Award-Winning Author to Speak at UA about Nuclear Weapons Plant
TUSCALOOSA, Ala. — Dr. Kristen Iversen, author of the highly-acclaimed book, “Full Body Burden: Growing Up in the Nuclear Shadow of Rocky Flats,” an autobiography about growing up near a nuclear weapons plant in Colorado, will give a lecture, “Rocky Flats and the Secrets of the Cold War,” Tuesday, Nov. 27 at 4 p.m. in Shelby Hall, room 1093, on The University of Alabama campus.
Her visit, which is sponsored by UA’s College of Arts and Sciences and the chemistry department, is free and open to the public.
“Full Body Burden” is Iversen’s story of growing up in in Arvada, Colo. near the Rocky Flats nuclear weaponry facility, which produced more than 70,000 plutonium pits for nuclear bombs between 1952 and 1992.
In the book, Iversen explains that local residents and plant workers were largely kept in the dark about radioactive contamination of the air, water and soil. Eventually the Department of Energy conceded that Rocky Flats was the most contaminated site in America.
In her talk, Iversen will discuss what Americans didn’t know about bomb development and production during and after the Cold War years, while sharing her personal story of growing up near Rocky Flats, and the 10-year process of researching and writing “Full Body Burden.”
Iversen is an associate professor at the University of Memphis, where she directs the MFA program in creative writing. She is the author of “Molly Brown: Unraveling the Myth,” which won the Colorado Book Award for Biography and the Barbara Sudler Award for Nonfiction. Her work has appeared in The New York Times, The Nation, Reader’s Digest, and Fourth Genre, she has appeared on C-Span, and NPR’s Fresh Air, and she has worked extensively with A&E Biography, The History Channel, and the National Endowment for the Humanities.
For more information on Iverson and her works, visit www.kristeniversen.com.
The College of Arts and Sciences is the University’s largest division and the largest liberal arts college in the state.

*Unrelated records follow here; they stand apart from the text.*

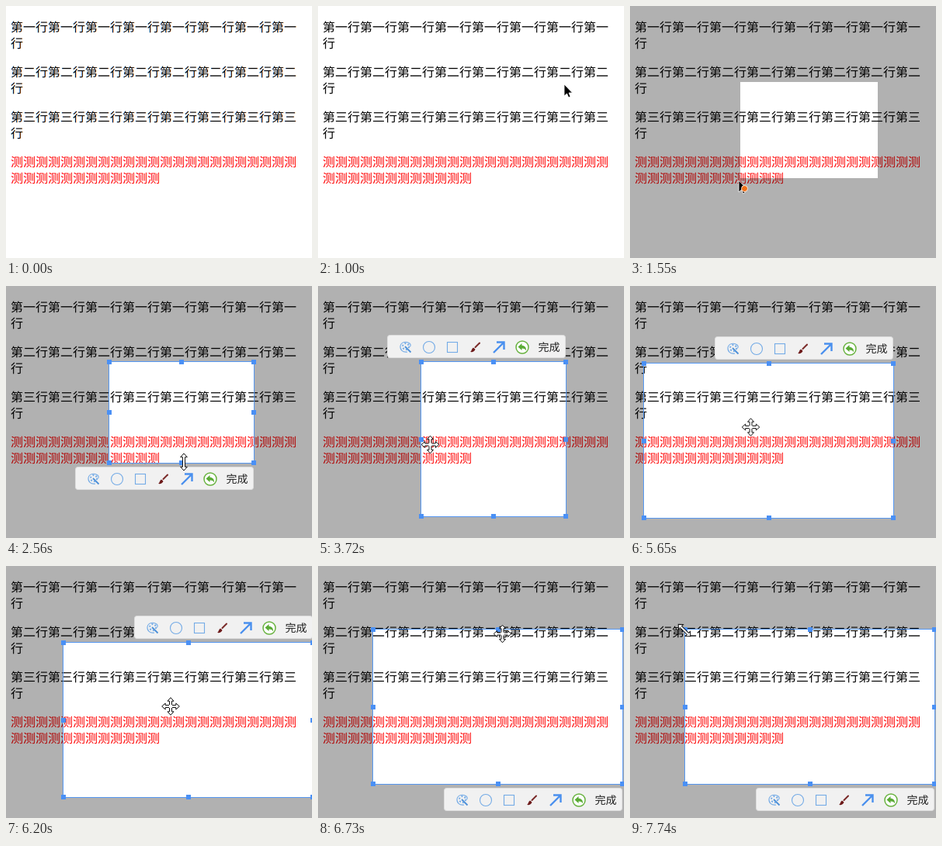
Animation, 394 px wide and 325 px high, one loop 8 s. Source, as an HTML page:

```html
<!DOCTYPE html>
<html lang="zh-CN">
<head>
<meta charset="utf-8">
<title>截图选区</title>
<style>
html, body { margin: 0; width: 100%; height: 100%; overflow: hidden; background: #fff; }
svg { display: block; width: 394px; height: 325px; }
text { font-family: "Noto Sans CJK SC", "Noto Sans CJK", sans-serif; font-size: 16px; text-rendering: geometricPrecision; }
#bar text { font-size: 14px; }
#fringe { isolation: isolate; }
#fringe g { mix-blend-mode: multiply; }
</style>
</head>
<body>
<svg viewBox="0 0 394 325">
  <g id="plain"></g>
  <g id="fringe"><rect width="394" height="325" fill="#fff"/></g>
  <path id="shade" fill="#000" fill-opacity=".305" fill-rule="evenodd"/>
  <g id="frame">
    <rect id="edge" fill="none" stroke="#5597f2"/>
    <path id="grips" fill="#4a90f5"/>
  </g>
  <g id="bar">
    <rect x=".5" y=".5" width="229" height="29" rx="3" fill="#f1f1f1" stroke="#dcdcdc"/>
    <g fill="none" stroke="#74abe6" stroke-width="1.1">
      <path d="M26 22C20 23 16.500 19 17 14.500 18 9 25 8 29 11 31 13 30.500 15.500 28 15.500"/>
      <path d="M23 15L30.500 22.500" stroke="#4c8fd8" stroke-width="1.800"/>
      <circle cx="24" cy="15" r="4" stroke-width="2" stroke-dasharray="2 2.200"/>
      <circle cx="54" cy="16" r="7.500"/>
      <rect x="77.500" y="9.500" width="13" height="13"/>
    </g>
    <path d="M113.500 16L119 10.500" stroke="#7a2a28" stroke-width="2" stroke-linecap="round"/>
    <path d="M107 22C109 21 108.500 18 111 16.500L113.500 18.500C112.500 22 109.500 22.500 107 22Z" fill="#6d1a1a"/>
    <path d="M137 23L149.500 10.500M141 9.500H150.500V19" fill="none" stroke="#4a90ee" stroke-width="2.400"/>
    <circle cx="174" cy="16" r="8" fill="#fff" stroke="#68b23f" stroke-width="1.500"/>
    <path d="M168.500 15.500L173.500 11V13.700C177 13.700 179.300 16 179 20.300 177.500 18 176 17.400 173.500 17.500V20Z" fill="#5aab35"/>
    <text x="194.500" y="21.300" fill="#222">完成</text>
  </g>
  <g id="cursor"></g>
</svg>
<script>
const LOOP = 8000, STEP = 76;
const $ = id => document.getElementById(id);

// Page text: 23 characters fit on a line.
function rows(dark, red, dx) {
  const paras = [..."一二三"].map(n => [`第${n}行`.repeat(8), dark]);
  paras.push(["测".repeat(35), red]);
  return paras.map(([s, fill], i) => [s.slice(0, 23), s.slice(23)].map((line, j) =>
    `<text x="${6 + dx}" y="${33 + i * 58 + j * 21}" fill="${fill}">${line}</text>`).join("")).join("");
}
$("plain").innerHTML = rows("#000", "#f00", 0);
// One ink per colour channel, each a third of a pixel apart.
$("fringe").innerHTML += [["#0ff", "none", -.33], ["#f0f", "#f0f", 0], ["#ff0", "#ff0", .33]]
  .map(ink => `<g>${rows(...ink)}</g>`).join("");

// Cursors
const white = 'fill="#fff" stroke="#111"';
const arrow = '<path d="M0 0V15L3.500 12 5.700 17 8 16 6 11H10.500Z" fill="#000" stroke="#fff" stroke-width=".8"/>';
const double = turn => `<path transform="rotate(${turn})" ${white} d="M0-11L4.300-6.300H1.500V6.300H4.300L0 11-4.300 6.300H-1.500V-6.300H-4.300Z"/>`;
function cross() {
  const arm = "-1.5 -1.5L-1.5 -6.8H-4L0 -11.3 4 -6.8H1.5L1.5 -1.5";
  const arms = [0, 90, 180, 270].map(a => `<path transform="rotate(${a})" ${white} d="M${arm}"/>`);
  return arms.join("") + '<path d="M-2-2H2V2H-2Z" fill="#fff"/>';
}
const cursors = {
  none: "",
  arrow,
  snip: arrow + '<circle cx="7.500" cy="10.500" r="4" fill="#f07018" stroke="#fff" stroke-width=".8"/>',
  move: cross(),
  ns: double(0),
  ew: double(90),
  nwse: double(-45)
};

// Pointer moves: start, end, target x and y, shape, dragged sides
const moves = [
  [150, 300, 291, 178, "arrow"],
  [530, 1000, 317, 101, "arrow"],
  [1170, 1550, 140, 225, "snip", "lb"],
  [1630, 1630, 131, 231, "snip", "lb"],
  [1780, 2160, 222, 224, "move"],
  [2240, 2240, 229, 227, "ns"],
  [2640, 3100, 222, 296, "ns", "b"],
  [3400, 3720, 144.5, 204.5, "move"],
  [3800, 3950, 138, 201.5, "move"],
  [4100, 4170, 130, 199, "ew"],
  [4410, 4800, 26, 196, "ew", "l"],
  [4880, 4950, -5, 195, "ew", "l"],
  [5350, 5570, 136, 180, "move"],
  [5650, 5880, 214, 188, "move", "ltrb"],
  [6030, 6190, 212, 181, "move", "ltrb"],
  [6270, 6420, 209, 164, "move", "ltrb"],
  [6500, 6580, 237.5, 89.5, "move"],
  [6730, 6800, 237.5, 85.5, "move"],
  [6970, 7490, 77.5, 83.5, "move"],
  [7640, 7740, 70, 83, "nwse"]
];

// Plays all moves up to t; a dragged side follows the pointer.
function stateAt(t) {
  const s = { x: 321, y: 320, shape: "none", l: 319, t: 98, r: 319, b: 98 };
  for (const [from, to, x, y, shape, sides = ""] of moves) {
    if (t < from) break;
    const n = Math.round((to - from) / STEP) + 1;
    const p = Math.min(1, (Math.floor((t - from) / STEP) + 1) / n);
    const dx = (x - s.x) * p, dy = (y - s.y) * p;
    s.x += dx;
    s.y += dy;
    s.shape = shape;
    for (const side of sides) s[side] += "lr".includes(side) ? dx : dy;
  }
  return s;
}

const show = (id, on) => $(id).setAttribute("display", on ? "inline" : "none");
const place = (id, x, y) => $(id).setAttribute("transform", `translate(${x} ${y})`);

function drawArea(l, top, r, b, pad) {
  $("shade").setAttribute("d", "M0 0H394V325H0Z" +
    (r > l ? `M${l - pad} ${top - pad}H${r + pad}V${b + pad}H${l - pad}Z` : ""));
  const box = { x: l - .5, y: top - .5, width: r - l + 1, height: b - top + 1 };
  for (const k in box) $("edge").setAttribute(k, box[k]);
  const mx = Math.round((l + r) / 2), my = Math.round((top + b) / 2);
  let d = "";
  for (const x of [l, mx, r])
    for (const y of [top, my, b])
      if (x !== mx || y !== my) d += `M${x - 3} ${y - 3}h6v6h-6Z`;
  $("grips").setAttribute("d", d);
  // The toolbar sits below the area, or above it when there is no room.
  place("bar", r - 230, b + 35 <= 325 ? b + 5 : top - 35);
}

let shape = "";
function draw(t) {
  const s = stateAt(t), framed = t >= 1780;
  show("fringe", t < 760);
  show("shade", t >= 1170);
  show("frame", framed);
  show("bar", framed);
  drawArea(...[s.l, s.t, s.r, s.b].map(Math.round), framed ? 1 : 0);
  if (s.shape !== shape) $("cursor").innerHTML = cursors[shape = s.shape];
  place("cursor", Math.round(s.x * 2) / 2, Math.round(s.y * 2) / 2);
}

const start = performance.now();
function loop() {
  draw((performance.now() - start + 4) % LOOP);
  requestAnimationFrame(loop);
}
loop();
</script>
</body>
</html>
```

Students from the College have won numerous national awards including Rhodes Scholarships, Goldwater Scholarships and memberships on the USA Today Academic All American Team.
The University of Alabama, a student-centered research university, is experiencing significant growth in both enrollment and academic quality. This growth, which is positively impacting the campus and the state's economy, is in keeping with UA's vision to be the university of choice for the best and brightest students. UA, the state's flagship university, is an academic community united in its commitment to enhancing the quality of life for all Alabamians.
CONTACT: Kelli Wright, communications specialist, College of Arts and Sciences, 205/348-8539, firstname.lastname@example.org